There is no magic solution to the North Korea Problem. But military action should be a last resort, reserved for preempting a direct and imminent threat that doesn’t presently exist. Washington must avoid triggering the Second Korean War.
It would be wonderful if the U.S. could create a liberal future for Afghans who desire to escape the past. But that task is beyond Washington’s capabilities and cannot justify expending more American lives and monies.
Philippine President Rodrigo Duterte is proving himself to be an unstable anti-American autocrat, who should not be entrusted with the power to drag us into war over some rocks or reefs in the South China Sea. Termination of our Mutual Defense Treaty would restore America’s absolute freedom to act or not act militarily in the South China Sea, according to our interests, and not Duterte’s whims.
Washington doesn’t need to “win” in the Philippines. Better that the American people win by dropping an expensive and risky commitment to go to war on behalf of a nation largely irrelevant to U.S. security.
Extended nuclear deterrence always has been a risky proposition for the U.S. It means being willing to fight a nuclear war on behalf of others, that is, Americans would risk Washington, D.C. and Los Angeles to, say, defend Berlin and Tokyo.
Of Hillary Clinton's belligerent record Donald Trump observed: “Sometimes it seemed like there wasn’t a country in the Middle East that Hillary Clinton didn’t want to invade, intervene in, or topple.”
Hillary Clinton will complete the Obama agenda of the destruction of America’s Armed Forces by continuing and even accelerating the pace of the social experiments, willful blindness to internal and external threats and other destructive policies President Barack Obama has imposed upon America's military.
Neither party establishment is prepared to advance a strategy for victory, neither party establishment is prepared to successfully “wage peace.” Only Donald Trump was prepared to say that endless war is not just political folly, but an indecent sacrifice of American lives and treasure.
America’s fiscal position is deteriorating sharply. Earlier this year the Congressional Budget Office forecast that the federal deficit was back on the rise in 2016, with steady increases expected over the next decade. There isn’t going to be much money for the national government to spend on “discretionary” items, including underwriting wealthy allies, rebuilding failed states, and enforcing international norms.
Former NATO Secretary General, Anders Fogh Rasmussen’s greatest fear appears to be that Donald Trump might be elected and end Washington’s unique global role: “What is at stake here is the American role as the global superpower.” Meaning America should continue to foot the bill in lives and treasure to protect countries that can and should protect themselves.
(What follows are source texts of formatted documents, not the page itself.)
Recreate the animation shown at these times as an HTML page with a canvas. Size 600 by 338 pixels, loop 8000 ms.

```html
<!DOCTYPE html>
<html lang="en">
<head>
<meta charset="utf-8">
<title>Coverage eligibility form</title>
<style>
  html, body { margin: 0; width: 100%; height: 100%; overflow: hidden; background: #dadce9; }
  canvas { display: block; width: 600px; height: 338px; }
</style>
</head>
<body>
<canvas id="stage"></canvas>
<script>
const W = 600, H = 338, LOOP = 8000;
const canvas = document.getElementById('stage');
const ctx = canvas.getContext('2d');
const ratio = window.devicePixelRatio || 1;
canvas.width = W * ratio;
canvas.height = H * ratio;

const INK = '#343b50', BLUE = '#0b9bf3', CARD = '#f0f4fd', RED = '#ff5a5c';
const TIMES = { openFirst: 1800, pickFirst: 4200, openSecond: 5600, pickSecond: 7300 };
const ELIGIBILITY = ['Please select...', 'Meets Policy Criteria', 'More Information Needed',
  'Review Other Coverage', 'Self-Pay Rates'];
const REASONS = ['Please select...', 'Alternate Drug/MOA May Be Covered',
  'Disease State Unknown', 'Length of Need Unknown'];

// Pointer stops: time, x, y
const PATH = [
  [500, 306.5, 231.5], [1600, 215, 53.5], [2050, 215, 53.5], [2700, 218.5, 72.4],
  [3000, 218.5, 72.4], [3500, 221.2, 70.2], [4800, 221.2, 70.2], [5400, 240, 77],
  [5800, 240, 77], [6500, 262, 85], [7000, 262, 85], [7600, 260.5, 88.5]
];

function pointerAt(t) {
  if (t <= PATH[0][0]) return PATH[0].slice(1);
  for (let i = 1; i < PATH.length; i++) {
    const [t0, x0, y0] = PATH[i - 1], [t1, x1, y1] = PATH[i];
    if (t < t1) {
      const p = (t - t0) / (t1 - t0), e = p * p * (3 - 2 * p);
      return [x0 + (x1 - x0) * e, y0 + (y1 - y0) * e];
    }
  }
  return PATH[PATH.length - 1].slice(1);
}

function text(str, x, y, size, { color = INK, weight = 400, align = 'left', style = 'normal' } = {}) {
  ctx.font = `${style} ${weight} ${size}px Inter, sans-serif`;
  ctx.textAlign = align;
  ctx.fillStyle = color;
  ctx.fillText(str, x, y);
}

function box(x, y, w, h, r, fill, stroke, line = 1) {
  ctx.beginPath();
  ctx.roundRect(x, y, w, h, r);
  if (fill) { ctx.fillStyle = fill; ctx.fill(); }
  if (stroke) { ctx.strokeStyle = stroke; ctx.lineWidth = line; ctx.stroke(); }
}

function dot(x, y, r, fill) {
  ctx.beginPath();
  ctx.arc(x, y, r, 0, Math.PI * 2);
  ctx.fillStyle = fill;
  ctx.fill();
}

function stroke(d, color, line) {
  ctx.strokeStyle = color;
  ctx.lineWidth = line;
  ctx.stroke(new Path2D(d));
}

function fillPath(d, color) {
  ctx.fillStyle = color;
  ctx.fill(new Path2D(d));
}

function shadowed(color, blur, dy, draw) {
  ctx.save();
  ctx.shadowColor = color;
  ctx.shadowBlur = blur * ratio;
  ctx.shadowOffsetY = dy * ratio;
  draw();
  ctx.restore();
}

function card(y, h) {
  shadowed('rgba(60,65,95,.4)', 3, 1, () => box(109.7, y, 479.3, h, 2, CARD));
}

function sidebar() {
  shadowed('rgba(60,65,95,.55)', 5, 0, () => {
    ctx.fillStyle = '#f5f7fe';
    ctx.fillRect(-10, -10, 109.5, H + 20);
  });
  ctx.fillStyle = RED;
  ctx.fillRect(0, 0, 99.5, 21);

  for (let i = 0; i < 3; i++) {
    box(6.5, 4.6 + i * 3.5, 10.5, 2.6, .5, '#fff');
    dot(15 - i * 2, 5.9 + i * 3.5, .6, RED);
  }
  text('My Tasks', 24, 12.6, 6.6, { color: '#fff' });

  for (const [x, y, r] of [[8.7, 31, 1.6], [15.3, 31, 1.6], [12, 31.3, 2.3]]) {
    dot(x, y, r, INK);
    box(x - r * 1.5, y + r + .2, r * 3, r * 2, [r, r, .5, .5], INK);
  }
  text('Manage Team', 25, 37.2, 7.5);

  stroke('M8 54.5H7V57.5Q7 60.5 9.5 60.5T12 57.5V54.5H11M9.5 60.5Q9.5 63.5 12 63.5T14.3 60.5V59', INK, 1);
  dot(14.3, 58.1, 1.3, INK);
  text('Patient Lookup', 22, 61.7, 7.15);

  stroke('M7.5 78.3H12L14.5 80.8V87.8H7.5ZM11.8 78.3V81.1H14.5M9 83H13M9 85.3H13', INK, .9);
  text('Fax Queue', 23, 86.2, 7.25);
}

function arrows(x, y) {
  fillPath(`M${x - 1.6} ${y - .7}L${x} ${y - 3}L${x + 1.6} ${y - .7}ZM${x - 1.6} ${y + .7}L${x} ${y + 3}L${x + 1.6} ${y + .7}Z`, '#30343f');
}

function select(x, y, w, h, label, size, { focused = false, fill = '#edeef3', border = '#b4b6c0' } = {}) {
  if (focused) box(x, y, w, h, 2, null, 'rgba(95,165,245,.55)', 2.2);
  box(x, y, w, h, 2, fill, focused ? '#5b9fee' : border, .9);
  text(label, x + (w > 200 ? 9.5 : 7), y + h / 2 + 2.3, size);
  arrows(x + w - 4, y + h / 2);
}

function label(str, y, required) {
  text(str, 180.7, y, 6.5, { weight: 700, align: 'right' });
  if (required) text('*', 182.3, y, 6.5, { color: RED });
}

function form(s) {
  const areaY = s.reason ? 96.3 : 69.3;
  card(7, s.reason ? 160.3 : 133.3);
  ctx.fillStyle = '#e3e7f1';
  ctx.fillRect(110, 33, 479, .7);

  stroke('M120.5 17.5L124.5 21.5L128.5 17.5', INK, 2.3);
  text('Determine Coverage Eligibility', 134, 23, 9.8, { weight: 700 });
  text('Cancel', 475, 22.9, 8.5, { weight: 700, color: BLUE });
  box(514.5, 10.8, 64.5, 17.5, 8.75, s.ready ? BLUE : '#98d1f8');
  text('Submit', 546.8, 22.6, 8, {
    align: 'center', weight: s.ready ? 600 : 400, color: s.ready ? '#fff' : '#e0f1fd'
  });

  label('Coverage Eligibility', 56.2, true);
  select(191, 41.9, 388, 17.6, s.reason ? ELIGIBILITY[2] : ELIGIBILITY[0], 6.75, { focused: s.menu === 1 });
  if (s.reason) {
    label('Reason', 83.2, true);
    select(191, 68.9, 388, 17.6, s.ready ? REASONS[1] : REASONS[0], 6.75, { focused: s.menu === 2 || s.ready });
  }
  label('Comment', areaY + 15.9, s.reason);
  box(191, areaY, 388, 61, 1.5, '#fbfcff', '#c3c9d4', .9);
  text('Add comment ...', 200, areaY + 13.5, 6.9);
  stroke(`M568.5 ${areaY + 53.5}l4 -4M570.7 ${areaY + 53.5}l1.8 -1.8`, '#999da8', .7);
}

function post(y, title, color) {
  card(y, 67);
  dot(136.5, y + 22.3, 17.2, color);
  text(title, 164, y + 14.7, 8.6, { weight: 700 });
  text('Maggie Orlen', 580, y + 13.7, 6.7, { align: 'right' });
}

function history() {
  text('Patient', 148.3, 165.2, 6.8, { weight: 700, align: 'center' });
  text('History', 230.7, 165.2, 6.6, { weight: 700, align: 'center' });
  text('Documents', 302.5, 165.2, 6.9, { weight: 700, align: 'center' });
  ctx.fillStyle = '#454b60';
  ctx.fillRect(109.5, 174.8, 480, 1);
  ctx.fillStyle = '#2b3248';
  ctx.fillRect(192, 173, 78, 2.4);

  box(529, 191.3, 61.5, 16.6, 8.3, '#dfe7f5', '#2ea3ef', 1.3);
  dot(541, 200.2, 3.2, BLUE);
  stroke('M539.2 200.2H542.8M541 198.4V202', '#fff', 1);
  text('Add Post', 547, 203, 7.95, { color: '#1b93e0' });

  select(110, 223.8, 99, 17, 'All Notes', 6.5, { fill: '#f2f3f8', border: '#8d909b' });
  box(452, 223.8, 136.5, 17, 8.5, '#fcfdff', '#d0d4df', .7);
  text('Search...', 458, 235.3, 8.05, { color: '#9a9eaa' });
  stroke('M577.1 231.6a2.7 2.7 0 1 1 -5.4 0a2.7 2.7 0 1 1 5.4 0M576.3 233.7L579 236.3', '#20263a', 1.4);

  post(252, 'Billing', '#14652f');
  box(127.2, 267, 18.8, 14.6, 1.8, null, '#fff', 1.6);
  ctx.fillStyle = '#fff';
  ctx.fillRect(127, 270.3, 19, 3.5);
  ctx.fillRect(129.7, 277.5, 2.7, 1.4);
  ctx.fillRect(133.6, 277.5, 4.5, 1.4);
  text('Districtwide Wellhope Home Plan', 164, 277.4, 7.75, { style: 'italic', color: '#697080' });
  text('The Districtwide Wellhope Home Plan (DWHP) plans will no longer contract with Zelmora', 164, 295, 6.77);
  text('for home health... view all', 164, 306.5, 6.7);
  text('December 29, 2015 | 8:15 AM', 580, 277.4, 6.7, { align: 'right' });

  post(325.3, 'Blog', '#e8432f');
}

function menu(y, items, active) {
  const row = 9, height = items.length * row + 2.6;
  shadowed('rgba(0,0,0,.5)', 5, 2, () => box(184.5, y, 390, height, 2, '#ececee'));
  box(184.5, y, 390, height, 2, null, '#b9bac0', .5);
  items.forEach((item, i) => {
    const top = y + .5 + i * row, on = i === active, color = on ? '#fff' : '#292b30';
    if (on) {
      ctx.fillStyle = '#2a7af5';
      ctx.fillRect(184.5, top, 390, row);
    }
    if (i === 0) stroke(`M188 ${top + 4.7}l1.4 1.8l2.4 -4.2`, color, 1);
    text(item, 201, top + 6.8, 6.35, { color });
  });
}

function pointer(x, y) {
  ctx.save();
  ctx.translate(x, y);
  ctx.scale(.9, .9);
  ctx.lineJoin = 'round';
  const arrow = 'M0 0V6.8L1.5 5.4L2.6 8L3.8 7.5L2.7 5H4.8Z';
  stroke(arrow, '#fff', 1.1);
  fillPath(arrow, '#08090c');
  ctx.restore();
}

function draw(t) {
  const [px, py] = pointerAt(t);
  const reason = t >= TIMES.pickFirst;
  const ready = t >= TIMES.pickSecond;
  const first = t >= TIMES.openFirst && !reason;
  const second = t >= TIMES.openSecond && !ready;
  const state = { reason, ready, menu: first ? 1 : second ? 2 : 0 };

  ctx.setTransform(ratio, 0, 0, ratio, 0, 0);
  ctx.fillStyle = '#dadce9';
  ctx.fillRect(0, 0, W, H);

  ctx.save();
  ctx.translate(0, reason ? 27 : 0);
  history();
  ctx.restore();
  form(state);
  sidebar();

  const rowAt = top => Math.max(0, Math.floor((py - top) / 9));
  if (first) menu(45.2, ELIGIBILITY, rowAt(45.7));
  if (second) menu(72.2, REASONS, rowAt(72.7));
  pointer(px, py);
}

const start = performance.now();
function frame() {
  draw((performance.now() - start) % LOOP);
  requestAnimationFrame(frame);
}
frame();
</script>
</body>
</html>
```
Afghanistan is now even more dangerous than it was a year ago. The Taliban now controls more territory than at any time since 2001. Despite pouring $113.1 billion into Afghanistan, Washington has surprisingly few sustainable, long-term benefits to show for it.
Washington’s allies generally are a pathetic lot. Benefiting from sizeable and capable populations and enjoying large and advanced economies, they nevertheless can’t be bothered to invest heavily in their own defense, so the bulk of Washington’s over-size military outlays are to project power for the benefit of its ne’er-do-well allies.
No one seriously expects the Dutch, Italians, or Spanish to provide permanent garrisons for Poland. The Germans, who publicly oppose the idea, won’t be coming. Only Britain and France are realistic candidates, and both only reluctantly halted further cuts in their military budget. Which leaves only you-know-who.
Nothing in liberal philosophy requires residents of the globe’s most powerful “liberal” nation to bankrupt themselves, sacrifice their liberty, and court national destruction to try to make the earth a better place. Americans, especially traditional liberals, should choose domestic peace and prosperity over international charity and conflict.
NATO originally was created to act as a firebreak to war. Current policy threatens to turn it into a transmission belt of war. After getting through the entire Cold War without a shooting war with Moscow, why would Washington take action which essentially would force Russia to strike back militarily?